The following woodcuts are taken from Bernhard von Breidenbach’s Peregrinatio in terram sanctam (LPL, [ZZ]1486.6). Published in 1486, the Peregrinatio… is a remarkable record of Breidenbach’s pilgrimage from Oppenheim near Mainz to the Holy Land. With the assistance of the book’s illustrator, Erhard Reuwich of Utrecht, Breidenbach describes their journey in incredible detail, producing the first ever printed illustrated travel guide. The book contains several woodcuts of intricate panoramic cityscapes, including one of Venice which measures five-feet-long.
The book also includes several animals that were purportedly encountered during the journey. These included camels, giraffes, and a breed of long eared goat. These all seem fairly reasonable; however, it appears that Reuwich couldn’t help but embellish the truth slightly. For example, while it is very likely that the pilgrims encountered crocodiles during their travels down the Nile, Reuwich’s long-necked attempt looks far more dragon like. Similar treatment has been given to the salamander, which looks like the stylised version often seen in heraldry. Naturally, a unicorn has been included for good measure.
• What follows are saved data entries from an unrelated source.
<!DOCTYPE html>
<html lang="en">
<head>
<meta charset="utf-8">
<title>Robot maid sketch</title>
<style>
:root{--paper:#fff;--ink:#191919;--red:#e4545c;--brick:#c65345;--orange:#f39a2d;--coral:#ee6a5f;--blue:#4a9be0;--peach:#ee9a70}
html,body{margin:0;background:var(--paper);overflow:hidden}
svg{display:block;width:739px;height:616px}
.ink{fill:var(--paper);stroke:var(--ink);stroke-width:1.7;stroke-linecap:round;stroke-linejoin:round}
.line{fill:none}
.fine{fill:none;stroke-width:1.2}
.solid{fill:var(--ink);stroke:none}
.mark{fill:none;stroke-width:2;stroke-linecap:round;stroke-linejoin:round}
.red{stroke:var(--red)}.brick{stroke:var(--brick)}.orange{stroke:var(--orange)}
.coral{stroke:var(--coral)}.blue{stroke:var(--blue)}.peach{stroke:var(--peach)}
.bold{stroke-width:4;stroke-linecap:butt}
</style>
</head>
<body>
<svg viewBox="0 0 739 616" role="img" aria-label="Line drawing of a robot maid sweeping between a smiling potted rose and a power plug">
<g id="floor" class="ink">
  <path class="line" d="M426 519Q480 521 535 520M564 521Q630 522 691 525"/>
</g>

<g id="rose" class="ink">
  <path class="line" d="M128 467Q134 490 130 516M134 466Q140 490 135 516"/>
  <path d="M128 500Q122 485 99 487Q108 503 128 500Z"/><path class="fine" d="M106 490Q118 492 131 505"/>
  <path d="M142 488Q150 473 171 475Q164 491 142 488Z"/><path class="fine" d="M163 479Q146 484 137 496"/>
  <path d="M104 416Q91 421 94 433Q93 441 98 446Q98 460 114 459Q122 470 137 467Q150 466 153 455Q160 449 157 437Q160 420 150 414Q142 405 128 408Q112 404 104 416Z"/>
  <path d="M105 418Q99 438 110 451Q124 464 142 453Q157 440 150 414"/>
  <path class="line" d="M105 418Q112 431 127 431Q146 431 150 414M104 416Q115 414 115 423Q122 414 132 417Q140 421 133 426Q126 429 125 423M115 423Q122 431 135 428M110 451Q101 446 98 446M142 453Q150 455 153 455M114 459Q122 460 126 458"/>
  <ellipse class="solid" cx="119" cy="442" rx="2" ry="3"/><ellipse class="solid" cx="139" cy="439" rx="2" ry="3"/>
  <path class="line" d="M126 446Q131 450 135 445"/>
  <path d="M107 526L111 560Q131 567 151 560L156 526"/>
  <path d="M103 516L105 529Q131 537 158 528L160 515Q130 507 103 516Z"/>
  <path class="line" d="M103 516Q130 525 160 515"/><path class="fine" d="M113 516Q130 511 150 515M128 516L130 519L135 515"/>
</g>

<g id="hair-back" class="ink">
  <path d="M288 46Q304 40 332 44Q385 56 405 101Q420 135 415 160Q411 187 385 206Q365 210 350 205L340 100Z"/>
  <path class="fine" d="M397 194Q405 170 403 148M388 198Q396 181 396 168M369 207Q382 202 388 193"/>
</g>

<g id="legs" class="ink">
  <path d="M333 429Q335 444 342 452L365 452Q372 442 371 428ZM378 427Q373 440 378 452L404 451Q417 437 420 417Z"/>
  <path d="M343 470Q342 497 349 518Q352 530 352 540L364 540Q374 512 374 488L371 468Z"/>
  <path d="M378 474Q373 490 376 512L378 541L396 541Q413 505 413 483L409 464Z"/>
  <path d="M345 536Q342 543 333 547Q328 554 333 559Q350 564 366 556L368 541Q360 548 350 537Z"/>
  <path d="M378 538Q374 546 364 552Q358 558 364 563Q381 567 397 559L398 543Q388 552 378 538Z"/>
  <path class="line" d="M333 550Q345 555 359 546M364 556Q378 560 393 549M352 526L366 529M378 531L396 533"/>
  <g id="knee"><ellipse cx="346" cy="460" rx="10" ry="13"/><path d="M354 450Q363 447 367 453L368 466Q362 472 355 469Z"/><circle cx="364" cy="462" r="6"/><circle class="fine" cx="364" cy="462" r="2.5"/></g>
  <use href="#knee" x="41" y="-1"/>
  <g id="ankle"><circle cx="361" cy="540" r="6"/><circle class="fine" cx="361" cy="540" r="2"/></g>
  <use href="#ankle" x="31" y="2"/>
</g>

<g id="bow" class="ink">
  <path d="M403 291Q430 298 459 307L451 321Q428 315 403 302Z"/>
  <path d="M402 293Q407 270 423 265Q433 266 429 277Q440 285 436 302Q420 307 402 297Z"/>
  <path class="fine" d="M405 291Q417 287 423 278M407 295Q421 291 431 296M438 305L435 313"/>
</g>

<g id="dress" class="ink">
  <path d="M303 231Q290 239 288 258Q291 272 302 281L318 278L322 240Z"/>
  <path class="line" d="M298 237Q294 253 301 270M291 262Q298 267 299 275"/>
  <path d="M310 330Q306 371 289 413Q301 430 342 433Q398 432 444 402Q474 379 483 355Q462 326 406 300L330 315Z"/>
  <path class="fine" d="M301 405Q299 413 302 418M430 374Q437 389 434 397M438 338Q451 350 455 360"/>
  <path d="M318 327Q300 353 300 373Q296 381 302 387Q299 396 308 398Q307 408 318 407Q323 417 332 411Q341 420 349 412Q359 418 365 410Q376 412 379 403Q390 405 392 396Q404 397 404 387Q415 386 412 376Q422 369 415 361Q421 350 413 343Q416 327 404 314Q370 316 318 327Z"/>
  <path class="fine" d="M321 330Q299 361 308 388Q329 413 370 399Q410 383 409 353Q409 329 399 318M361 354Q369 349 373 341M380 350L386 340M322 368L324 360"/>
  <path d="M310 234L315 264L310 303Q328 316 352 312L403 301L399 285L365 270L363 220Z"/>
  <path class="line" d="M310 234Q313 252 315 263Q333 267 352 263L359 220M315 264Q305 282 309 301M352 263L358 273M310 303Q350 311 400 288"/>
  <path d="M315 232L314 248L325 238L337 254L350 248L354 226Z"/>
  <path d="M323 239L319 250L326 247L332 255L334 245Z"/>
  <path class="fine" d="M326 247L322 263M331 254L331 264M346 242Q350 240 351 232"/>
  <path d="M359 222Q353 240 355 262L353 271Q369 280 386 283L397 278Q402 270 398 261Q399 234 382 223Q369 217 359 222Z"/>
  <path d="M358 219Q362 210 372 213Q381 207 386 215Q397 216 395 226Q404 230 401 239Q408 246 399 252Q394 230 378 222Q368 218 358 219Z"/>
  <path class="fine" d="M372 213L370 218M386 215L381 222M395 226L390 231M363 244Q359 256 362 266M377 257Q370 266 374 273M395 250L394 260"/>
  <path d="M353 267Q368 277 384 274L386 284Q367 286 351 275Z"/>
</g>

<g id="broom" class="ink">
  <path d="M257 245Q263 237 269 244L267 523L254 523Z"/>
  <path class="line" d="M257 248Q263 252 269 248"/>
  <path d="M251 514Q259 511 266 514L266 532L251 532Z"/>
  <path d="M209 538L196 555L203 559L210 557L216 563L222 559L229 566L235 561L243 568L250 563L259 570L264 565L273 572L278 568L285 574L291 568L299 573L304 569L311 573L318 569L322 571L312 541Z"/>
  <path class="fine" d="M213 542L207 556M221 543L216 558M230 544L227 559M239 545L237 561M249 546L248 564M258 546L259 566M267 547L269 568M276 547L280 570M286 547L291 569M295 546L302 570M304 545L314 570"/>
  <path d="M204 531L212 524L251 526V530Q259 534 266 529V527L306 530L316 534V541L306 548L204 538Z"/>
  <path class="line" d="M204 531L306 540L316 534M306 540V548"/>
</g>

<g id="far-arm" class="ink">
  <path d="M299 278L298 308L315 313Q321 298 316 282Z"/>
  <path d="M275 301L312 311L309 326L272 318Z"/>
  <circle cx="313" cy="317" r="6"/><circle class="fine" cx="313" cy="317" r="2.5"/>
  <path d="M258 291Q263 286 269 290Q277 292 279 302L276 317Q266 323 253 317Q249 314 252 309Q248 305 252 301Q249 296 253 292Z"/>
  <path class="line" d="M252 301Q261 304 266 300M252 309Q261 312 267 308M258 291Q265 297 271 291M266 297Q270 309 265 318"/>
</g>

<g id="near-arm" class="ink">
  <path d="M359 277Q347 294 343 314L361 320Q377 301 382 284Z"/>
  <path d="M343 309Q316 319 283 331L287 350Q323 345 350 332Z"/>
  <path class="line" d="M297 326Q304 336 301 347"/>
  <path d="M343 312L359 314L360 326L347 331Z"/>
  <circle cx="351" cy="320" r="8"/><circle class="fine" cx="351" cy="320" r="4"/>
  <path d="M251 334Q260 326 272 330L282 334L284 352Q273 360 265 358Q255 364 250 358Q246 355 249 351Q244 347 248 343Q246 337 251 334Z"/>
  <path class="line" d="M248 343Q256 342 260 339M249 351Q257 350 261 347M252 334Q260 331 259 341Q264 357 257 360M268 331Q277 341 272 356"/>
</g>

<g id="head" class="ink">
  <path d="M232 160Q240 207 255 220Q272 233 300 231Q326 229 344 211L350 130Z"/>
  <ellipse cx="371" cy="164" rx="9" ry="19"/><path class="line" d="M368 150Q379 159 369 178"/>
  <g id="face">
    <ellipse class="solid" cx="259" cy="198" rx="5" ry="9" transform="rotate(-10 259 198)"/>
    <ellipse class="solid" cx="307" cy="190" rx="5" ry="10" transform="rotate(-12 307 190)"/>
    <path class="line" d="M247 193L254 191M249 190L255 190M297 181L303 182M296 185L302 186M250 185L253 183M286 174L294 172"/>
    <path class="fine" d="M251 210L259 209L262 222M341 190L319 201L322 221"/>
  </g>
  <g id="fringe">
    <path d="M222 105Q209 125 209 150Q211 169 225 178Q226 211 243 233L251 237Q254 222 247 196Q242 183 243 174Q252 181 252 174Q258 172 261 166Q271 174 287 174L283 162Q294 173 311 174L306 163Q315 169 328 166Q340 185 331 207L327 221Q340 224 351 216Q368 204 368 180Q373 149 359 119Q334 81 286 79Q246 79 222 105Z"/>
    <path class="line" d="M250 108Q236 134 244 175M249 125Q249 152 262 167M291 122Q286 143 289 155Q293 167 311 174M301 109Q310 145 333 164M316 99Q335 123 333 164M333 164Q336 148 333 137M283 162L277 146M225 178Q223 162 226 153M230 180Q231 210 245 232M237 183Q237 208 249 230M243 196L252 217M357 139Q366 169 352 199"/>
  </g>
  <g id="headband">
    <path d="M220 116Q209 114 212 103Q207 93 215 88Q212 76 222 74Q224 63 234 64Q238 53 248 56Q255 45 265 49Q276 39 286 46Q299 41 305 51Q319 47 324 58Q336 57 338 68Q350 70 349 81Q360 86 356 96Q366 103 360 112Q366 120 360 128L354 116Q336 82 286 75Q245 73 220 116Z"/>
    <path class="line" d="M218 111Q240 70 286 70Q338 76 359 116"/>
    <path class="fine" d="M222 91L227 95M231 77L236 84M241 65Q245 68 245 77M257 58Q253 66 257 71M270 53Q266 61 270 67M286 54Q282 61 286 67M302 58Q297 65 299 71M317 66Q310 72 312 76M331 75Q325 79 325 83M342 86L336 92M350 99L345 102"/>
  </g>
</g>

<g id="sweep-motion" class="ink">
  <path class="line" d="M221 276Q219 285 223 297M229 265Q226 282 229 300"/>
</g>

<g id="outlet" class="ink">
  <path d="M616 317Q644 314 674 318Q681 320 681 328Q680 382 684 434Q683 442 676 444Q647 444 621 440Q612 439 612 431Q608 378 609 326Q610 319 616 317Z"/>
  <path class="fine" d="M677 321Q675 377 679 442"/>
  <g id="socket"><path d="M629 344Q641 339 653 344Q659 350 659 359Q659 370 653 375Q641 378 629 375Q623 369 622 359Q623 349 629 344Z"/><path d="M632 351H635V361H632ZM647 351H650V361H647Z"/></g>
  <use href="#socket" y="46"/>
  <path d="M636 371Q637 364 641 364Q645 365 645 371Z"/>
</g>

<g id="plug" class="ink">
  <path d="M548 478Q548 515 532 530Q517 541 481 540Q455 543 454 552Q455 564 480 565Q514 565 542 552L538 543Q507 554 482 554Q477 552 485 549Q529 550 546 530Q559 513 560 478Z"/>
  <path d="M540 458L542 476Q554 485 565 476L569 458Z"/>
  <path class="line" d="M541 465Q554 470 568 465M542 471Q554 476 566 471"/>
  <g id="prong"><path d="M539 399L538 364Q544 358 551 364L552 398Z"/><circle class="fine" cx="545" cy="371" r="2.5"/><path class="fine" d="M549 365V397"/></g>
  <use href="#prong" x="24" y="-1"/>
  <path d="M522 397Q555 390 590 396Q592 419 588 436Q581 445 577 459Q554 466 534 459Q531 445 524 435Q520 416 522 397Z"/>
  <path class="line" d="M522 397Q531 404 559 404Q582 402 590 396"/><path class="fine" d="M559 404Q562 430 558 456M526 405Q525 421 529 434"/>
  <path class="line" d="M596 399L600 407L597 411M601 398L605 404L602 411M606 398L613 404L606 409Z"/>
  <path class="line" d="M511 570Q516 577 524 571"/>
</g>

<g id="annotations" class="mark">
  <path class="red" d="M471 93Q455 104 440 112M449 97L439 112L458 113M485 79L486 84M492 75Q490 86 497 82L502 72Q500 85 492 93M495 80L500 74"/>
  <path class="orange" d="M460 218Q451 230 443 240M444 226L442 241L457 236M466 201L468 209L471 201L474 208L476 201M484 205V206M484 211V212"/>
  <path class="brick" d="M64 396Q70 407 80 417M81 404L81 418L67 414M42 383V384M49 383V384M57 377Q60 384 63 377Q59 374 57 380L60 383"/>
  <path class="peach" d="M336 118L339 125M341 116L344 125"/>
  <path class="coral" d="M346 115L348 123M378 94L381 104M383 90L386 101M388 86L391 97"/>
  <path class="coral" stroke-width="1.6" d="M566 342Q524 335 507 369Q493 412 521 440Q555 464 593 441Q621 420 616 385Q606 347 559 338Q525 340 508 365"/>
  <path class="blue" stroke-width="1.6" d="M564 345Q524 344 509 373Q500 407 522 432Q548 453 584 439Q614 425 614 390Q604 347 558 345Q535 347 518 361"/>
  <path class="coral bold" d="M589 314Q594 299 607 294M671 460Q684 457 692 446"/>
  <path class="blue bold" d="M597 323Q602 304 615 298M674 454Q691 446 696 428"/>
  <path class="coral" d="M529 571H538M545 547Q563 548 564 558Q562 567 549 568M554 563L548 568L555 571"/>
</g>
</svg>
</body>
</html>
The final animal, an ape, can be seen holding a walking-stick and leading the camel. Despite its fantasy safari, the Peregrinatio… proved to be a best seller and was reprinted thirteen times over the next 30 years.
Reuwich wasn’t alone in trying to make his illustrations appear more exotic. Olaus Magnus, the exiled Archbishop of Uppsala, Sweden, had an apparent fascination with walruses and included several of them in his work. However, we would be forgiven for thinking that these walruses were in fact some mythical sea monster of Magnus’ own creation. In his Historia de Gentibus Septentrionalibus (LPL, B64.1/M27), first published in 1555, a boar headed monster with four pronounced legs can be seen scaling the cliffs as it is hunted by some sailors. To say that it bears little resemblance to an actual walrus would be an understatement.
A possible reason behind Magnus’ embellishments is that he wanted to present the North as being a mysterious land full of strange and wondrous things, no doubt to impress the people he was exiled with. The fact that he had never actually seen a walrus should also be considered.
Our look into the fantastic beasts of Lambeth Palace Library has taken us across the globe, from Australia’s arid outback to the polar seas. While it may be suggested, and with good reason, that some of the animals shown above were victims of an artist’s overactive imagination, they are a fascinating insight into the known world at various points in history. We’ll conclude this blog post with a look at the Lambeth Apocalypse (LPL, MS 209), written in the late thirteenth century. Nestled in one of the margins we find a little porcupine. There isn’t much more to say about him, except, just look at those toes!
 J.P. Hume, “The history of the Dodo Raphus cucullatus and the penguin of Mauritius”, Historical Biology, vol. 18(2), (Abingdon, Oxfordshire: Taylor & Francis, 2006), p. 80.